● RECORDS FOR THE EXERCISE:
◆ ◆ ◆ ◆ ◆

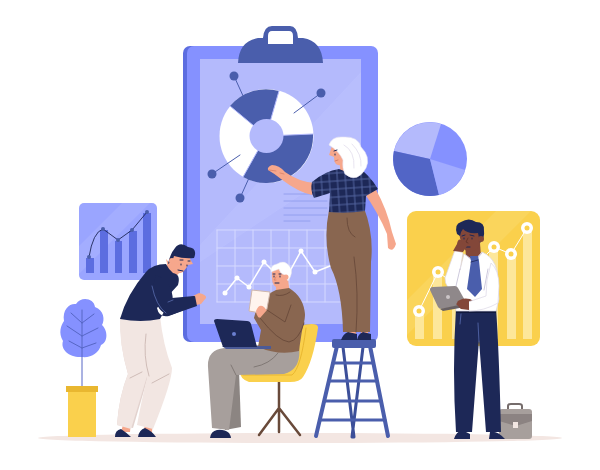
<!DOCTYPE html>
<html lang="en">
<head>
<meta charset="utf-8">
<title>Team analysing business charts</title>
<style>
:root{--violet:#8591ff;--violet-edge:#5c6de0;--lilac:#b4bafc;--pale:#cdd1ff;--blue:#4a5eac;--navy:#1d2857;--yellow:#fad04c;--gold:#e9b730;--skin:#f6a78c;--skin-line:#d98068;--dark-skin:#834739;--brown:#896650;--brown-line:#694a3a;--cream:#f2e6e2;--grey:#a79f9c;--ground:#f3e6e2}
html,body{margin:0;background:#fff;overflow:hidden}
svg{display:block;width:600px;height:470px}
.violet{fill:var(--violet)}.lilac{fill:var(--lilac)}.blue{fill:var(--blue)}.navy{fill:var(--navy)}.yellow{fill:var(--yellow)}.skin{fill:var(--skin)}.dark-skin{fill:var(--dark-skin)}.brown{fill:var(--brown)}.cream{fill:var(--cream)}.grey{fill:var(--grey)}.white{fill:#fff}
.line{fill:none;stroke-linecap:round;stroke-linejoin:round}
.ink{stroke:var(--navy)}.blue-line{stroke:var(--blue)}.white-line{stroke:#fff}.brown-line{stroke:var(--brown-line)}.skin-line{stroke:var(--skin-line)}
</style>
</head>
<body>
<svg viewBox="0 0 600 470" role="img" aria-label="Four colleagues studying charts around a giant clipboard">
<defs>
<pattern id="plaid" width="8" height="8" patternUnits="userSpaceOnUse" patternTransform="rotate(-4)">
<rect width="8" height="8" fill="#1d2857"/><path d="M0 4H8M4 0V8" stroke="#52639f" stroke-width="1"/>
</pattern>
<g id="marker"><circle r="6" fill="#fff"/><circle r="2.5" fill="#fad04c"/></g>
<clipPath id="paper-clip"><rect x="200" y="59" width="161" height="265"/></clipPath>
</defs>

<ellipse id="ground" cx="300" cy="438" rx="262" ry="5" fill="var(--ground)"/>

<g id="clipboard">
<rect x="183" y="46" width="192" height="296" rx="7" fill="var(--violet-edge)"/>
<rect class="violet" x="187" y="46" width="191" height="296" rx="7"/>
<rect class="lilac" x="200" y="59" width="161" height="265"/>
<path d="M361 59V155L200 262V245L361 72Z" fill="#bdc3ff" opacity=".5"/>
<path class="blue" fill-rule="evenodd" d="M238 63Q239 41 258 38H263Q264 26 272 26H290Q297 26 298 38H303Q322 41 323 63ZM272 31Q268 31 268 36V44H293V36Q293 31 289 31Z"/>
<g id="donut-chart">
<circle class="white" cx="266.500" cy="136" r="47"/>
<path class="blue" d="M266 136L230 106A47 47 0 0 1 279 91ZM266 136L313 134A47 47 0 0 1 243 177Z"/>
<path class="line" d="M266 136L279 91M266 136L230 106M266 136L313 134M266 136L243 177" stroke="#b4bafc"/>
<circle class="lilac" cx="266.500" cy="136" r="17"/>
<path class="line blue-line" d="M234 76L244 98M321 93L294 113M212 174L240 155M240 198L249 178"/>
<g class="blue"><circle cx="234" cy="76" r="4.500"/><circle cx="321" cy="93" r="4.500"/><circle cx="212" cy="174" r="4.500"/><circle cx="240" cy="198" r="4.500"/></g>
</g>
<path id="note-lines" class="line" d="M284 194H327M284 201H327M284 208H327M284 215H327M284 221H310" stroke="#8c97ea" stroke-width=".8"/>
<g id="line-chart" clip-path="url(#paper-clip)">
<path class="line" d="M217 230H345M217 248H345M217 266H345M217 284H345M217 302H345M217 230V302M235 230V302M253 230V302M271 230V302M289 230V302M307 230V302M325 230V302M343 230V302" stroke="#d5d9ff"/>
<path class="line white-line" d="M225 293L237 278L249 287L264 262L284 282L301 251L315 272L330 266" stroke-width="1.500"/>
<g class="white"><circle cx="225" cy="293" r="2.500"/><circle cx="237" cy="278" r="2.500"/><circle cx="249" cy="287" r="2.500"/><circle cx="264" cy="262" r="2.500"/><circle cx="301" cy="251" r="2.500"/><circle cx="315" cy="272" r="2.500"/></g>
</g>
</g>

<g id="pie-chart">
<circle class="violet" cx="430" cy="159" r="37"/>
<path class="lilac" d="M430 159L394 151A37 37 0 0 1 441 124Z"/>
<path d="M430 159L394 151A37 37 0 0 0 439 195Z" fill="#5265c6"/>
<path d="M430 159L439 195A37 37 0 0 0 465 170Z" fill="#a1abff"/>
</g>

<g id="bar-card">
<rect x="79" y="203" width="78" height="77" rx="5" fill="#9aa5ff"/>
<path d="M79 246L122 203H150L79 274Z" fill="#aab3ff" opacity=".6"/>
<path d="M86 258H94V273H86ZM100 230H108V273H100ZM115 241H122V273H115ZM129 231H137V273H129ZM143 213H151V273H143Z" fill="#5c6de0"/>
<path class="line ink" d="M89 257Q93 232 103 229L118 240L132 230L147 212" stroke-width=".9"/>
<g class="blue"><circle cx="89" cy="257" r="2"/><circle cx="103" cy="229" r="2"/><circle cx="118" cy="240" r="2"/><circle cx="132" cy="230" r="2"/><circle cx="147" cy="212" r="2"/></g>
</g>

<g id="growth-card">
<rect class="yellow" x="407" y="211" width="133" height="135" rx="9"/>
<path d="M407 300L496 211H531L407 335Z" fill="#fbd968" opacity=".6"/>
<path d="M415 311H424V339H415ZM433 272H442V339H433ZM452 290H461V339H452ZM489 247H498V339H489ZM507 254H516V339H507ZM523 228H532V339H523Z" fill="#fde79a"/>
<path class="line white-line" d="M419 311L438 272L456 285L494 247L511 254L527 228"/>
<use href="#marker" x="419" y="311"/><use href="#marker" x="438" y="272"/><use href="#marker" x="494" y="247"/><use href="#marker" x="511" y="254"/><use href="#marker" x="527" y="228"/>
</g>

<g id="plant">
<path class="violet" d="M82 357C70 358 60 350 63 341C58 333 61 325 64 321C62 309 70 303 76 304C81 296 94 298 95 307C104 310 105 320 102 325C109 332 107 343 101 345C99 353 91 358 82 357Z"/>
<path class="line" d="M82 389V310M82 323L71 313M82 323L94 314M82 336L67 326M82 336L98 328M82 348L69 341M82 348L96 343" stroke="#5666c5"/>
<rect class="yellow" x="68" y="389" width="28" height="48"/>
<path d="M66 386H98V392H66Z" fill="var(--gold)"/>
</g>

<g id="presenter">
<path class="skin" d="M124 421H131L130 432H121ZM145 421H153L152 432H144Z"/>
<path class="navy" d="M115 437Q115 430 121 429Q127 433 131 437ZM138 437Q139 430 145 428Q152 431 156 437Z"/>
<path d="M121 316L150 316Q154 352 148 377L133 428L117 425Q119 396 128 374Q119 344 121 316Z" fill="#e3d3cf"/>
<path class="cream" d="M126 316H160Q163 345 172 368Q172 382 153 429L137 425Q142 398 147 378Q134 350 126 316Z"/>
<path class="cream" d="M120 317H146Q143 350 148 373L131 429L117 425Q119 396 128 374Q119 344 120 317Z"/>
<path class="line" d="M146 334Q143 356 149 376M152 383L169 374M130 378L142 372" stroke="#c7b1ac" stroke-width=".8"/>
<path class="skin" d="M166 259Q169 268 164 270L174 279L179 273Z"/>
<path class="skin" d="M174 251L191 254Q190 265 183 272Q175 276 169 267Z"/>
<path class="skin" d="M190 259L193 264L188 265Z"/>
<path class="navy" d="M168 264Q173 261 174 256Q184 259 194 258Q198 248 188 247Q180 241 175 248Q170 254 168 264Z"/>
<circle class="skin" cx="172" cy="261" r="3"/>
<path class="line ink" d="M180 260L183 260M188 261L190 261M181 264V265M187 265V266M178 270L183 271" stroke-width="1"/>
<path class="skin" d="M191 297L199 293Q207 295 206 298L201 304L191 306Z"/>
<path class="navy" d="M166 264Q153 264 146 272Q127 294 120 319Q141 323 160 319Q166 308 172 298L194 296L196 305L169 316Q159 318 157 308L178 285Q181 274 173 273Q169 270 166 264Z"/>
<path class="navy" d="M156 275Q172 280 173 301L195 296L197 306L171 315Q157 315 152 289Z"/>
<path class="line" d="M152 286Q156 306 166 313M173 300L168 302" stroke="#5a6cae" stroke-width=".8"/>
</g>

<g id="chair">
<path class="line brown-line" d="M279 379V408L259 435M279 408L300 435M279 408V432" stroke-width="2.500"/>
<path class="yellow" d="M298 326Q319 321 318 328Q313 362 303 377Q300 382 290 382H249Q240 379 240 372H288Z"/>
<path class="line" d="M243 375H292Q301 368 306 328" stroke="#e9b730"/>
</g>

<g id="seated-analyst">
<path class="navy" d="M210 438Q211 431 217 430Q224 429 229 433Q231 436 231 438Z"/>
<path d="M231 349L239 370L241 427L225 430L218 370Z" fill="#8c8582"/>
<path class="grey" d="M260 345L299 346Q302 369 284 374L236 375L229 430L212 428L208 367Q207 350 224 348Z"/>
<path class="line" d="M236 375L231 365M278 353Q270 364 254 367" stroke="#7c7471" stroke-width=".9"/>
<path class="skin" d="M276 280L288 279L290 295L276 297Z"/>
<path class="brown" d="M276 290L289 288Q304 297 305 315Q301 335 299 351Q279 356 258 347L261 330L254 318Q258 298 276 290Z"/>
<path class="skin" d="M272 271Q279 265 289 271L287 284Q283 289 276 287Q271 285 272 271Z"/>
<path d="M271 272Q270 265 277 264Q285 259 290 267Q294 272 288 281L285 275Q280 274 279 269Z" fill="#fff" stroke="#e5e2ee" stroke-width=".5"/>
<circle class="skin" cx="286" cy="277" r="2.500"/>
<path class="line ink" d="M273 274H275M279 274H281M274 276V277M280 276V277M275 283H279" stroke-width="1"/>
<path class="line skin-line" d="M276 277L274 280L276 280" stroke-width=".8"/>
<path d="M252 290L270 292L266 314L249 311Z" fill="#fff4ee" stroke="#cfb6ab" stroke-width="1"/>
<path class="skin" d="M256 311Q259 303 264 307L270 314L264 320Q256 318 256 311Z"/>
<path class="brown" d="M296 301Q307 308 304 323Q299 340 289 342Q278 341 260 318L267 310L285 322Z"/>
<path class="line brown-line" d="M291 305L285 322L267 310M260 318Q278 341 289 342Q299 340 304 323M276 295Q283 297 290 292" stroke-width=".9"/>
<path d="M222 346H271V349H226Z" fill="#4b5a97"/>
<path class="navy" d="M214 321Q214 319 217 319L247 321Q250 321 251 324L257 347H223Z"/>
<circle cx="234" cy="334" r="2" fill="#6b7fd0"/>
</g>

<g id="ladder">
<path class="line" d="M343 347L354 437M363 347L352 437" stroke="#3c4f99" stroke-width="3"/>
<path class="line blue-line" d="M337 346L316 436M370 346L388 436" stroke-width="4"/>
<path class="line blue-line" d="M333 363H373M329 381H377M325 401H381M321 420H385" stroke-width="3"/>
<rect class="blue" x="332" y="339" width="44" height="9" rx="2"/>
</g>

<g id="chart-reader">
<path class="skin" d="M347 326H356V336H347ZM361 326H368V336H361Z"/>
<path class="navy" d="M341 340Q343 334 348 332L357 334V340ZM357 340Q358 334 363 332L371 334V340Z"/>
<path class="skin" d="M315 183L312 195Q298 192 281 179Q275 174 268 170Q267 167 272 165Q279 165 285 172Q299 182 315 183Z"/>
<path class="line skin-line" d="M269 170L276 171M280 173L284 174" stroke-width=".8"/>
<path class="skin" d="M363 191L375 188Q387 209 392 232L396 244Q393 253 388 248L387 234Q379 214 363 191Z"/>
<path class="brown" d="M329 210L364 208Q374 234 371 262L370 332H343Q342 290 331 268Q323 240 329 210Z"/>
<path class="line brown-line" d="M347 218Q347 233 355 237M356 332Q359 292 354 257" stroke-width=".9"/>
<path class="skin" d="M340 158L356 157L357 174Q348 179 340 174Z"/>
<path fill="url(#plaid)" d="M339 169Q349 174 358 168Q369 174 378 189L366 196L365 211Q347 214 329 212L330 193L314 198Q310 190 312 182Q325 171 339 169Z"/>
<path class="skin" d="M332 146L346 143L350 159Q344 167 338 165Q334 164 334 157L329 155Z"/>
<path d="M329 145Q332 136 343 137Q358 136 361 147Q371 157 366 168Q357 184 345 174Q342 168 343 160Q339 151 329 145Z" fill="#fff" stroke="#e7e4f2" stroke-width=".6"/>
<path class="line" d="M344 145Q355 151 354 168M352 144Q362 154 361 166" stroke="#e2ddec" stroke-width=".8"/>
<path class="line ink" d="M334 151L337 150M335 154V155" stroke-width="1"/>
<path class="line skin-line" d="M335 161L338 160" stroke-width="1"/>
</g>

<g id="briefcase">
<path class="line" d="M508 410V406Q508 404 511 404H519Q522 404 522 406V410" stroke="#756c6b" stroke-width="2"/>
<rect class="grey" x="499" y="409" width="33" height="30" rx="3"/>
<path d="M499 414H532V421L516 426L499 421Z" fill="#8c8382"/>
<rect class="cream" x="513" y="422" width="5" height="6"/>
</g>

<g id="thinking-manager">
<path class="navy" d="M454 439Q456 432 462 430L470 434V439ZM489 439L490 432Q497 430 505 439Z"/>
<path class="navy" d="M456 308H496Q499 350 501 432H486L479 340L472 432H456Q452 370 456 308Z"/>
<path class="line" d="M478 323L479 342M461 314L460 324" stroke="#5265a8" stroke-width=".9"/>
<path d="M456 306H496V313H456Z" fill="#10183c"/>
<path class="dark-skin" d="M465 243H480L481 257L474 263L466 257Z"/>
<path d="M464 254L474 261L482 252Q494 257 497 271L499 299L496 311H456L455 290Q445 289 445 278L455 250L463 253L460 270Z" fill="#fff" stroke="#dcd7e5" stroke-width=".7"/>
<path class="line" d="M460 269L456 286M488 269L484 290M466 255L474 262L482 253" stroke="#c8c3d8" stroke-width=".9"/>
<path class="blue" d="M470 256H478L479 261L482 289L475 297L467 289L471 261Z"/>
<path class="line ink" d="M471 262L478 260" stroke-width=".8"/>
<path class="dark-skin" d="M459 229Q470 225 481 230L480 244Q476 252 468 252Q460 248 459 229Z"/>
<path class="navy" d="M457 234Q454 224 461 222Q469 217 476 222Q485 222 484 231Q485 238 480 243L478 233Q467 234 463 229Q461 231 460 236Z"/>
<circle class="dark-skin" cx="481" cy="239" r="3"/>
<path class="line ink" d="M462 236L465 235M470 235L474 236M464 238V239M472 238V239M466 247L470 247" stroke-width="1"/>
<path class="line" d="M468 238L466 242L468 243" stroke="#5e3028" stroke-width=".8"/>
<path class="dark-skin" d="M453 251L457 244Q458 238 461 240L463 244L467 246L463 252Z"/>
<path d="M430 290Q430 287 433 287L455 286Q457 286 458 288L467 304L442 309Q439 309 438 307Z" fill="#8f888a"/>
<path d="M440 309L468 303L471 306L443 311Z" fill="#686164"/>
<circle cx="448" cy="297" r="2" fill="#cbc5c7"/>
<path class="dark-skin" d="M457 302Q462 297 470 299L475 302L470 309L461 309Z"/>
<path d="M491 263Q499 270 499 286L498 303Q484 311 469 311L468 302L486 296L487 280Z" fill="#fff" stroke="#dcd7e5" stroke-width=".7"/>
<path class="dark-skin" d="M456 304Q461 299 469 301V310L461 309Z"/>
</g>
</svg>
</body>
</html>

◆ ◆ ◆ ◆ ◆

● ACTION ITEM: Output the line containing "290Q430 287 433" together with all later lines of the entries, exactly as written, through the final line.

● THE COMPLETED TASK:
<path d="M430 290Q430 287 433 287L455 286Q457 286 458 288L467 304L442 309Q439 309 438 307Z" fill="#8f888a"/>
<path d="M440 309L468 303L471 306L443 311Z" fill="#686164"/>
<circle cx="448" cy="297" r="2" fill="#cbc5c7"/>
<path class="dark-skin" d="M457 302Q462 297 470 299L475 302L470 309L461 309Z"/>
<path d="M491 263Q499 270 499 286L498 303Q484 311 469 311L468 302L486 296L487 280Z" fill="#fff" stroke="#dcd7e5" stroke-width=".7"/>
<path class="dark-skin" d="M456 304Q461 299 469 301V310L461 309Z"/>
</g>
</svg>
</body>
</html>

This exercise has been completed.